When I was a teenager I had a creepy boyfriend (okay, several, but one relevant to this post) who, among his other self-aggrandizing habits, used to insist that the apocalypse was coming, that he would go down fighting in a heroic last stand against The Encroaching Darkness. (We lived in the middle of nowhere, okay. It was grand fantasies or hanging out in the Taco Bell parking lot, as far as entertainment options went.) He had a date set and everything. The date was fourteen years ago today.
So it feels somehow appropriate that my feed reader handed me a great post this morning on the apocalypse NOT coming, and the things that underlie all the dire prophecies. I'm still not optimistic about the large-scale future, but these days I'm a lot more on board with a vision like Kelly Coyne's definition of the Crappening. It doesn't have the bombast and melodrama that appeal to you if you're a teenager or a Hollywood executive, but it does have a higher survivability rate (at least as long as we're using a shorter timeline than Tyler Durden's).
And Coyne's heavy-laden burro is a comforting image for me today, in the same way that the refrain titling this post is a comforting mantra. Peace is only for the dead and the dying. You're carrying something heavy; sometimes things are rough; sometimes you have a long hill to climb. But it's okay: that's life. There are hard bits.

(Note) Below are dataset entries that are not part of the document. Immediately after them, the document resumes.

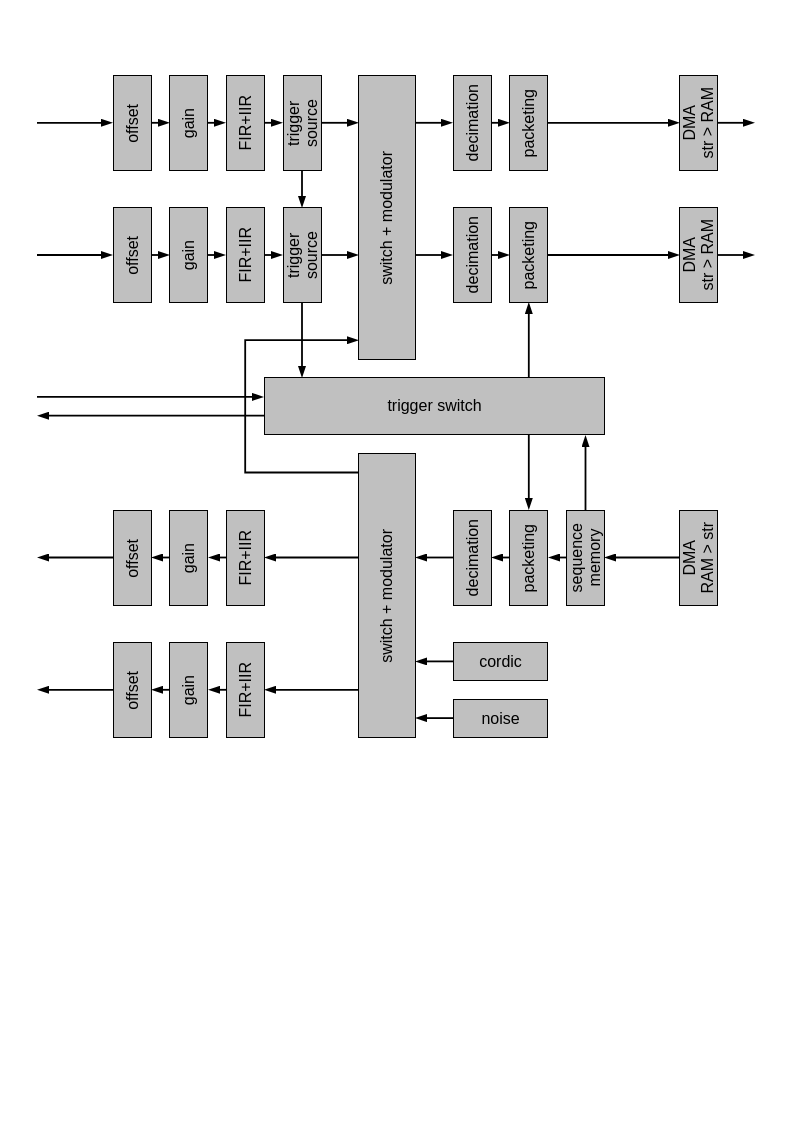
<!DOCTYPE html>
<html lang="en">
<head>
<meta charset="utf-8">
<title>Signal processing block diagram</title>
<style>
:root { --paper: #fff; --ink: #000; --block: #c0c0c0; }
* { box-sizing: border-box; }
html, body { margin: 0; overflow: hidden; background: var(--paper); }
.diagram {
  position: relative; width: 794px; height: 1123px; overflow: hidden;
  background: var(--paper); color: var(--ink);
  font: 16px/18px "Liberation Sans", Arial, sans-serif;
}
.wires { position: absolute; left: 0; top: 0; }
.wires .lines { fill: none; stroke: var(--ink); stroke-width: 1.8; }
.wires .head { fill: var(--ink); }
.node {
  position: absolute; display: flex; align-items: center; justify-content: center;
  width: 39px; height: 96px; border: 1px solid var(--ink);
  background: var(--block); text-align: center; white-space: nowrap;
}
.node.upright span { writing-mode: vertical-rl; transform: rotate(180deg); }
.row-1 { top: 75px; }
.row-2 { top: 207px; }
.row-3 { top: 510px; }
.row-4 { top: 642px; }
.offset { left: 113px; }
.gain { left: 169px; }
.filter { left: 226px; }
.trigger { left: 283px; }
.decimation { left: 453px; }
.packeting { left: 509px; }
.sequence { left: 566px; }
.dma { left: 679px; }
.modulator { left: 358px; width: 58px; height: 285px; }
.modulator-in { top: 75px; }
.modulator-out { top: 453px; }
.trigger-switch { left: 264px; top: 377px; width: 341px; height: 58px; }
.generator { left: 453px; width: 95px; height: 39px; }
.cordic { top: 642px; }
.noise { top: 699px; }
</style>
</head>
<body>
<main class="diagram">
  <svg class="wires" width="794" height="1123" viewBox="0 0 794 1123" aria-hidden="true">
    <defs>
      <marker id="arrow" markerUnits="userSpaceOnUse" markerWidth="12" markerHeight="8" refX="1" refY="4" orient="auto">
        <path class="head" d="M0 0L12 4L0 8Z"/>
      </marker>
      <g id="input-chain" class="lines" marker-end="url(#arrow)">
        <path d="M37 0H102" marker-end="url(#arrow)"/>
        <path d="M151 0H159" marker-end="url(#arrow)"/>
        <path d="M208 0H215" marker-end="url(#arrow)"/>
        <path d="M264 0H272" marker-end="url(#arrow)"/>
        <path d="M321 0H348" marker-end="url(#arrow)"/>
        <path d="M415 0H442" marker-end="url(#arrow)"/>
        <path d="M491 0H499" marker-end="url(#arrow)"/>
        <path d="M547 0H669" marker-end="url(#arrow)"/>
        <path d="M718 0H744" marker-end="url(#arrow)"/>
      </g>
      <g id="output-chain" class="lines">
        <path d="M359 0H275" marker-end="url(#arrow)"/>
        <path d="M227 0H219" marker-end="url(#arrow)"/>
        <path d="M170 0H162" marker-end="url(#arrow)"/>
        <path d="M113 0H48" marker-end="url(#arrow)"/>
      </g>
    </defs>
    <use href="#input-chain" y="122.8"/>
    <use href="#input-chain" y="255"/>
    <use href="#output-chain" y="557.5"/>
    <use href="#output-chain" y="689.8"/>
    <g class="lines">
      <path d="M302 170V197" marker-end="url(#arrow)"/>
      <path d="M302 302V367" marker-end="url(#arrow)"/>
      <path d="M359 472.5H245.2V340.2H348" marker-end="url(#arrow)"/>
      <path d="M37 396.9H253" marker-end="url(#arrow)"/>
      <path d="M264 415.7H48" marker-end="url(#arrow)"/>
      <path d="M528.8 378V313" marker-end="url(#arrow)"/>
      <path d="M528.8 434V499" marker-end="url(#arrow)"/>
      <path d="M585.5 510V446" marker-end="url(#arrow)"/>
      <path d="M680 557.5H615" marker-end="url(#arrow)"/>
      <path d="M567 557.5H559" marker-end="url(#arrow)"/>
      <path d="M510 557.5H502" marker-end="url(#arrow)"/>
      <path d="M453 557.5H426" marker-end="url(#arrow)"/>
      <path d="M453 661.4H426" marker-end="url(#arrow)"/>
      <path d="M453 718.1H426" marker-end="url(#arrow)"/>
    </g>
  </svg>

  <div class="node upright row-1 offset"><span>offset</span></div>
  <div class="node upright row-1 gain"><span>gain</span></div>
  <div class="node upright row-1 filter"><span>FIR+IIR</span></div>
  <div class="node upright row-1 trigger"><span>trigger<br>source</span></div>
  <div class="node upright row-1 decimation"><span>decimation</span></div>
  <div class="node upright row-1 packeting"><span>packeting</span></div>
  <div class="node upright row-1 dma"><span>DMA<br>str &gt; RAM</span></div>

  <div class="node upright row-2 offset"><span>offset</span></div>
  <div class="node upright row-2 gain"><span>gain</span></div>
  <div class="node upright row-2 filter"><span>FIR+IIR</span></div>
  <div class="node upright row-2 trigger"><span>trigger<br>source</span></div>
  <div class="node upright row-2 decimation"><span>decimation</span></div>
  <div class="node upright row-2 packeting"><span>packeting</span></div>
  <div class="node upright row-2 dma"><span>DMA<br>str &gt; RAM</span></div>

  <div class="node upright modulator modulator-in"><span>switch + modulator</span></div>
  <div class="node trigger-switch"><span>trigger switch</span></div>
  <div class="node upright modulator modulator-out"><span>switch + modulator</span></div>

  <div class="node upright row-3 offset"><span>offset</span></div>
  <div class="node upright row-3 gain"><span>gain</span></div>
  <div class="node upright row-3 filter"><span>FIR+IIR</span></div>
  <div class="node upright row-3 decimation"><span>decimation</span></div>
  <div class="node upright row-3 packeting"><span>packeting</span></div>
  <div class="node upright row-3 sequence"><span>sequence<br>memory</span></div>
  <div class="node upright row-3 dma"><span>DMA<br>RAM &gt; str</span></div>

  <div class="node upright row-4 offset"><span>offset</span></div>
  <div class="node upright row-4 gain"><span>gain</span></div>
  <div class="node upright row-4 filter"><span>FIR+IIR</span></div>
  <div class="node generator cordic"><span>cordic</span></div>
  <div class="node generator noise"><span>noise</span></div>
</main>
</body>
</html>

It's going to shake you up. But you can still keep going, because that's what you do. The point is not the end of the road. The point is that you're walking.